Here is a glossary of financial terms L. These financial terms begin with the letter L, including LIFO, liability, and liquidity.
Last in, first out
Last in, first out (LIFO) is an assumption used in inventory valuation and other processes. LIFO assumes that the last products purchased or produced are the first sold or consumed.
The LIFO method is also used in security purchases. If securities are sold, the LIFO method would assume the last securities purchased are the first sold.
Alternatives to the LIFO method are the first in, first out (FIFO) or weighted average methods.
A liability is a debt that a business owes. Liabilities are one of the five types of accounts and are shown on the balance sheet. They are included in the accounting equation where assets equal liabilities and equity.
See last in, first out.
- Liquidity is the concept of nearness to cash. Cash is a liquid asset. Marketable securities are liquid because they can be converted to cash quickly. Land is illiquid because it may take months to sell.
- Liquidity for a company is the ability to pay cash to meet current debts when they are due. This is also called solvency.
Liquidity ratios are financial ratios that show a company’s ability to pay debts in the short term. Liquidity refers to the ease of converting an asset into cash. Liquidity ratios focus on a company’s balance sheet. The liquidity ratios are:
- net working capital
- current ratio
- quick ratio
- cash ratio
A loss is a decrease in the value of an asset or other property. The opposite of a loss is a gain, where the value of the asset is greater than its cost. A loss decreases the profit of a company.

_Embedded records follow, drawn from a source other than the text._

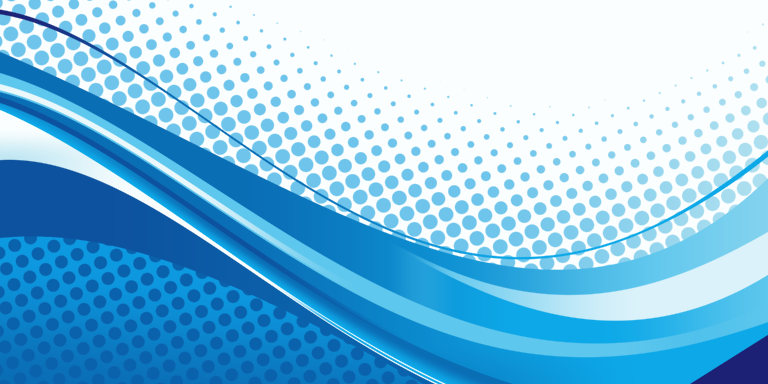
This background is drawn by a Shadertoy shader. Its source:

```glsl
// Flowing blue ribbons over a white ground with a halftone dot fade.
// Each edge is a quartic through five evenly spaced heights; the layers are
// painted from back to front, and a tilted grid gives both sets of dots.

#define DOT_PITCH 0.0456
#define DOT_ANGLE 0.445
#define DOT_ANCHOR vec2(0.9185, 0.528)
#define DOT_MAX_RADIUS 0.42
#define HALFTONE_REACH 0.46

const vec3 PAPER = vec3(0.98, 0.995, 0.995);
const vec3 PALE  = vec3(0.69, 0.88, 0.94);
const vec3 SKY   = vec3(0.37, 0.78, 0.93);
const vec3 CYAN  = vec3(0.05, 0.66, 0.91);
const vec3 AZURE = vec3(0.05, 0.57, 0.83);
const vec3 BLUE  = vec3(0.04, 0.43, 0.71);
const vec3 DEEP  = vec3(0.05, 0.32, 0.62);
const vec3 NAVY  = vec3(0.11, 0.13, 0.46);

// Height at x of the quartic through a..e at x = 0, 0.5, 1, 1.5, 2
float curve(float x, float a, float b, float c, float d, float e)
{
    float t = 2.0 * x;
    float d1 = b - a;
    float d2 = c - 2.0 * b + a;
    float d3 = d - 3.0 * c + 3.0 * b - a;
    float d4 = e - 4.0 * d + 6.0 * c - 4.0 * b + a;
    return a + t * (d1 + (t - 1.0) / 2.0 * (d2 + (t - 2.0) / 3.0 * (d3 + (t - 3.0) / 4.0 * d4)));
}

// Coverage of the area where the signed distance is positive
float cover(float dist)
{
    return clamp(0.5 + dist * iResolution.y / 1.3, 0.0, 1.0);
}

// Soft-edged stroke from the vertical offset to its centre line
float stroke(float offset, float halfWidth)
{
    return cover(halfWidth - abs(offset));
}

// Distance to the nearest dot centre, in grid cells
float dotDistance(vec2 p)
{
    float c = cos(DOT_ANGLE), s = sin(DOT_ANGLE);
    vec2 q = mat2(c, -s, s, c) * (p - DOT_ANCHOR) / DOT_PITCH;
    return length(fract(q + 0.5) - 0.5);
}

void mainImage(out vec4 fragColor, in vec2 fragCoord)
{
    vec2 p = fragCoord / iResolution.y;
    float x = p.x, y = p.y;

    // Edges, from the top down
    float ribbonTop  = curve(x, 0.865, 0.628, 0.396, 0.299, 0.536);
    float hairline   = curve(x, 0.969, 0.714, 0.408, 0.342, 0.600);
    float paleTop    = curve(x, 0.766, 0.706, 0.380, 0.232, 0.396);
    float paleBottom = curve(x, 0.766, 0.685, 0.375, 0.172, 0.284);
    float skyTop     = curve(x, 0.810, 0.549, 0.250, 0.107, 0.206);
    float skyBottom  = curve(x, 0.760, 0.500, 0.198, 0.070, 0.161);
    float cyanTop    = curve(x, 0.740, 0.458, 0.141, -0.042, -0.10);
    float whiteTop   = curve(x, 0.714, 0.411, 0.083, -0.115, -0.12);
    float deepTop    = curve(x, 0.583, 0.396, 0.070, -0.120, -0.12);
    float dottedTop  = curve(x, 0.380, 0.297, 0.057, -0.224, -0.51);

    // Halftone shrinking away from the ribbon
    float cell = dotDistance(p);
    float radius = min(DOT_MAX_RADIUS, 0.55 * (1.0 - (y - ribbonTop) / HALFTONE_REACH));
    vec3 dotColor = mix(vec3(0.43, 0.77, 0.92), PALE, smoothstep(1.2, 2.1, x));
    vec3 color = mix(PAPER, dotColor, cover((radius - cell) * DOT_PITCH) * smoothstep(0.0, 0.08, radius));

    // Upper ribbon, brightening to the right
    vec3 upper = mix(BLUE, AZURE, smoothstep(0.6, 1.25, x));
    upper = mix(upper, SKY, smoothstep(1.1, 1.75, x));
    upper = mix(upper, PALE, 0.5 * smoothstep(1.6, 2.1, x));
    color = mix(color, upper, cover(ribbonTop - y));

    // Pale stripe and the cyan beneath it
    float paleFade = smoothstep(1.0, 1.2, x);
    vec3 paleColor = mix(SKY, vec3(0.86, 0.95, 0.98), smoothstep(1.05, 1.7, x));
    vec3 middle = mix(AZURE, CYAN, smoothstep(1.0, 1.4, x));
    middle = mix(middle, SKY, smoothstep(1.55, 2.05, x));
    color = mix(color, paleColor, cover(paleTop - y) * paleFade);
    color = mix(color, middle, cover(paleBottom - y) * paleFade);

    // Sky stripe with a white inner line
    vec3 skyColor = mix(SKY, middle, 0.7 * smoothstep(1.6, 2.0, x));
    color = mix(color, skyColor, cover(skyTop - y));
    float gleam = stroke(y - skyBottom - 0.013, 0.008) * (1.0 - smoothstep(0.45, 0.95, x));
    color = mix(color, PAPER, 0.9 * gleam);

    // Lower ribbon and its cyan underside
    vec3 lower = mix(BLUE, CYAN, smoothstep(0.5, 1.7, x));
    lower = mix(lower, BLUE, 0.35 * smoothstep(0.12, 0.0, y) * smoothstep(1.7, 1.2, x));
    color = mix(color, lower, cover(skyBottom - y));
    float depth = clamp((cyanTop - y) / max(cyanTop - whiteTop, 0.01), 0.0, 1.0);
    vec3 underside = mix(mix(AZURE, BLUE, smoothstep(0.1, 0.6, x)), CYAN, smoothstep(0.2, 1.0, depth));
    color = mix(color, underside, cover(cyanTop - y));
    color = mix(color, DEEP, stroke(y - cyanTop, 0.008) * (1.0 - smoothstep(0.6, 1.1, x)));

    // White wedge narrowing to a split line
    float shade = smoothstep(0.67, 0.58, y) * smoothstep(0.4, 0.0, x);
    color = mix(color, mix(PAPER, PALE, 0.8 * shade), cover(whiteTop - y));
    color = mix(color, CYAN, stroke(y - mix(whiteTop, deepTop, 0.5), 0.003) * smoothstep(0.7, 0.9, x));

    // Deep swell, then the dotted swell in front
    color = mix(color, mix(DEEP, BLUE, 0.6 * smoothstep(0.2, 0.9, x)), cover(deepTop - y));
    vec3 swell = mix(BLUE, vec3(0.05, 0.60, 0.88), smoothstep(0.0, 0.36, y + 0.12 * x));
    swell = mix(swell, mix(DEEP, BLUE, 0.6), cover((0.37 - cell) * DOT_PITCH));
    color = mix(color, swell, cover(dottedTop - y));

    // Navy corner and the loose hairline
    color = mix(color, NAVY, cover(0.63 * (x - 1.797) - y));
    float lineWidth = 0.003 + 0.003 * smoothstep(0.5, 0.0, x) + 0.005 * smoothstep(1.65, 2.0, x);
    vec3 lineColor = mix(mix(NAVY, BLUE, smoothstep(0.0, 0.5, x)), CYAN, smoothstep(0.7, 1.4, x));
    color = mix(color, lineColor, stroke(y - hairline, lineWidth));

    fragColor = vec4(color, 1.0);
}
```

If the market price of an asset is below its cost, there is an unrealized loss. If the asset is sold for less than its cost, it is a realized loss.
In taxation, a loss can be classified as a short-term loss or a long-term loss. Short-term losses occur when the asset is held for one year or less. A long-term loss is for holding periods longer than one year.
Jeff Mankin teaches financial literacy and Excel. He is the founder of Finally Learn.